## Task prompt
Each time a line of the listing holds "return", copy that line.

## Extracted data
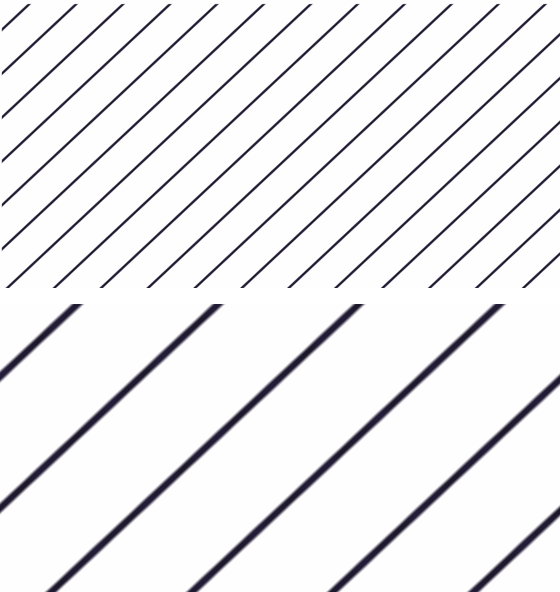
Top, the full canvas; bottom, a detail of the centre.
Reproduce this pattern procedurally as a Shadertoy shader.

```glsl
// Thin, dark indigo diagonal lines on near-white paper, evenly spaced.
// Each line is the distance to a sheared repeat; layered sines vary the ink
// slightly, and narrow paper margins trim the left and top ends.

// Slow, smooth variation along a line, different for each line, in -1..1.
float inkVariation(float along, float line) {
    return 0.6 * sin(along * 47.0 + line * 2.4) + 0.4 * sin(along * 113.0 - line * 4.1);
}

// Soft step centred on an edge, about one pixel wide at small sizes.
float softStep(float edge, float value) {
    float blur = max(0.0025, 0.8 / iResolution.y);
    return smoothstep(edge - blur, edge + blur, value);
}

void mainImage(out vec4 fragColor, in vec2 fragCoord) {
    // Canvas height is one unit.
    vec2 p = fragCoord / iResolution.y;

    // Shear so every line becomes vertical, then repeat across.
    float shear = 1.069;
    float across = (p.x - shear * p.y - 0.0253) / 0.1629;
    float line = floor(across + 0.5);
    float lineDist = abs(across - line) * 0.1629 / sqrt(1.0 + shear * shear);

    // Line coverage with a faint change of width.
    float variation = inkVariation(p.x + p.y, line);
    float ink = 1.0 - softStep(0.0041 + 0.00015 * variation, lineDist);

    // Blank margins at the left and top.
    ink *= softStep(0.0065, p.x) * (1.0 - softStep(0.986, p.y));

    vec3 paper = vec3(1.0, 0.995, 0.995);
    vec3 indigo = vec3(0.12, 0.10, 0.19) + vec3(0.015, 0.01, 0.03) * variation;
    fragColor = vec4(mix(paper, indigo, ink), 1.0);
}
```
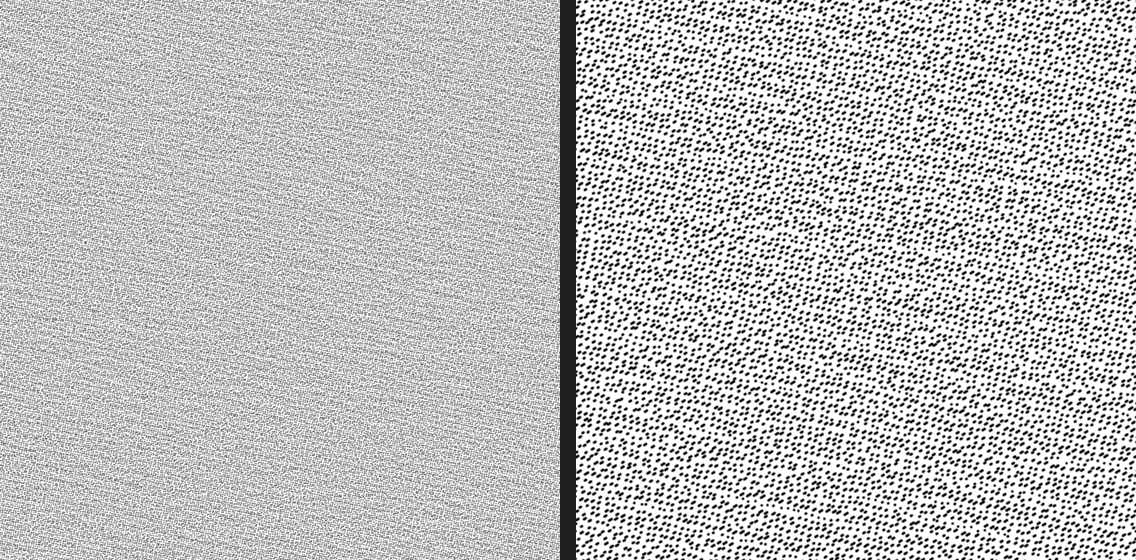
Left, the full canvas; right, a detail of the centre.
This texture is drawn by a Shadertoy shader. Its source:

```glsl
// Fine black stipple on white paper: short slanted dashes sit evenly on a tilted,
// jittered grid. Single rows lengthen their dashes into thin faint streaks while
// the next row shortens them, so the overall tone stays flat.

const float ROWS = 256.0;               // dash rows per canvas height
const float ROW_TILT = -0.21;           // radians, rows fall to the right
const float DASH_ANGLE = 0.77;          // radians, measured from the row
const float DASH_RADIUS = 0.195;        // in grid cells
const float DASH_LENGTH = 0.14;         // mean half length in grid cells
const float LENGTH_SPREAD = 0.08;       // random change from dash to dash
const float STREAK_GAIN = 0.16;         // change of length along a streak
const float STREAK_CELLS = 9.0;         // cells between turns of a streak
const float JITTER = 0.53;              // share of a cell a dash may wander
const float FILTER_WIDTH = 1.6;         // averaging block, in pixels
const int SAMPLES = 3;                  // samples per block side
const vec3 PAPER = vec3(1.0);
const vec3 INK = vec3(0.0);

vec3 hash3(vec2 p) {
    vec3 q = fract(p.xyx * vec3(0.1031, 0.1030, 0.0973));
    q += dot(q, q.yxz + 33.33);
    return fract((q.xxy + q.yzz) * q.zyx);
}

vec2 rotate(vec2 p, float angle) {
    float c = cos(angle);
    float s = sin(angle);
    return vec2(c * p.x + s * p.y, c * p.y - s * p.x);
}

// Smooth noise along one row, independent of the other rows.
float rowNoise(float along, float row) {
    float start = floor(along);
    float f = fract(along);
    float left = hash3(vec2(start, row) + 19.0).x;
    float right = hash3(vec2(start + 1.0, row) + 19.0).x;
    return mix(left, right, f * f * (3.0 - 2.0 * f));
}

// Signed streak strength; neighbouring rows cancel each other.
float streakStrength(vec2 cell) {
    float along = cell.x / STREAK_CELLS;
    return rowNoise(along, cell.y) - rowNoise(along, cell.y - 1.0);
}

float dashDistance(vec2 p, vec2 direction, float halfLength, float radius) {
    float along = clamp(dot(p, direction), -halfLength, halfLength);
    return length(p - direction * along) - radius;
}

// Ink coverage at a grid position, from the dashes of the nearby cells.
float stipple(vec2 p, vec2 direction, float edge) {
    vec2 home = floor(p);
    float nearest = 1.0;
    for (int y = -1; y <= 1; y++) {
        for (int x = -1; x <= 1; x++) {
            vec2 cell = home + vec2(x, y);
            vec3 random = hash3(cell + 71.0);
            float streak = streakStrength(cell);
            float halfLength = DASH_LENGTH + STREAK_GAIN * streak
                             + LENGTH_SPREAD * (random.z - 0.5);
            float wander = JITTER * (1.0 - 0.4 * max(streak, 0.0));
            vec2 center = cell + 0.5 + (random.xy - 0.5) * wander;
            float d = dashDistance(p - center, direction, max(halfLength, 0.0), DASH_RADIUS);
            nearest = min(nearest, d);
        }
    }
    return 1.0 - smoothstep(-edge, edge, nearest);
}

void mainImage(out vec4 fragColor, in vec2 fragCoord) {
    float gridPerPixel = ROWS / iResolution.y;
    vec2 gridCenter = rotate(fragCoord * gridPerPixel, ROW_TILT);
    vec2 direction = vec2(cos(DASH_ANGLE), sin(DASH_ANGLE));

    // Average the ink over a block around the pixel.
    float spacing = FILTER_WIDTH * gridPerPixel / float(SAMPLES);
    float ink = 0.0;
    for (int j = 0; j < SAMPLES; j++) {
        for (int i = 0; i < SAMPLES; i++) {
            vec2 offset = (vec2(i, j) + 0.5 - 0.5 * float(SAMPLES)) * spacing;
            ink += stipple(gridCenter + rotate(offset, ROW_TILT), direction, 0.5 * spacing);
        }
    }
    ink /= float(SAMPLES * SAMPLES);

    fragColor = vec4(mix(PAPER, INK, ink), 1.0);
}
```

## Response box
    return 0.6 * sin(along * 47.0 + line * 2.4) + 0.4 * sin(along * 113.0 - line * 4.1);
    return smoothstep(edge - blur, edge + blur, value);
    return fract((q.xxy + q.yzz) * q.zyx);
    return vec2(c * p.x + s * p.y, c * p.y - s * p.x);
    return mix(left, right, f * f * (3.0 - 2.0 * f));
    return rowNoise(along, cell.y) - rowNoise(along, cell.y - 1.0);
    return length(p - direction * along) - radius;
    return 1.0 - smoothstep(-edge, edge, nearest);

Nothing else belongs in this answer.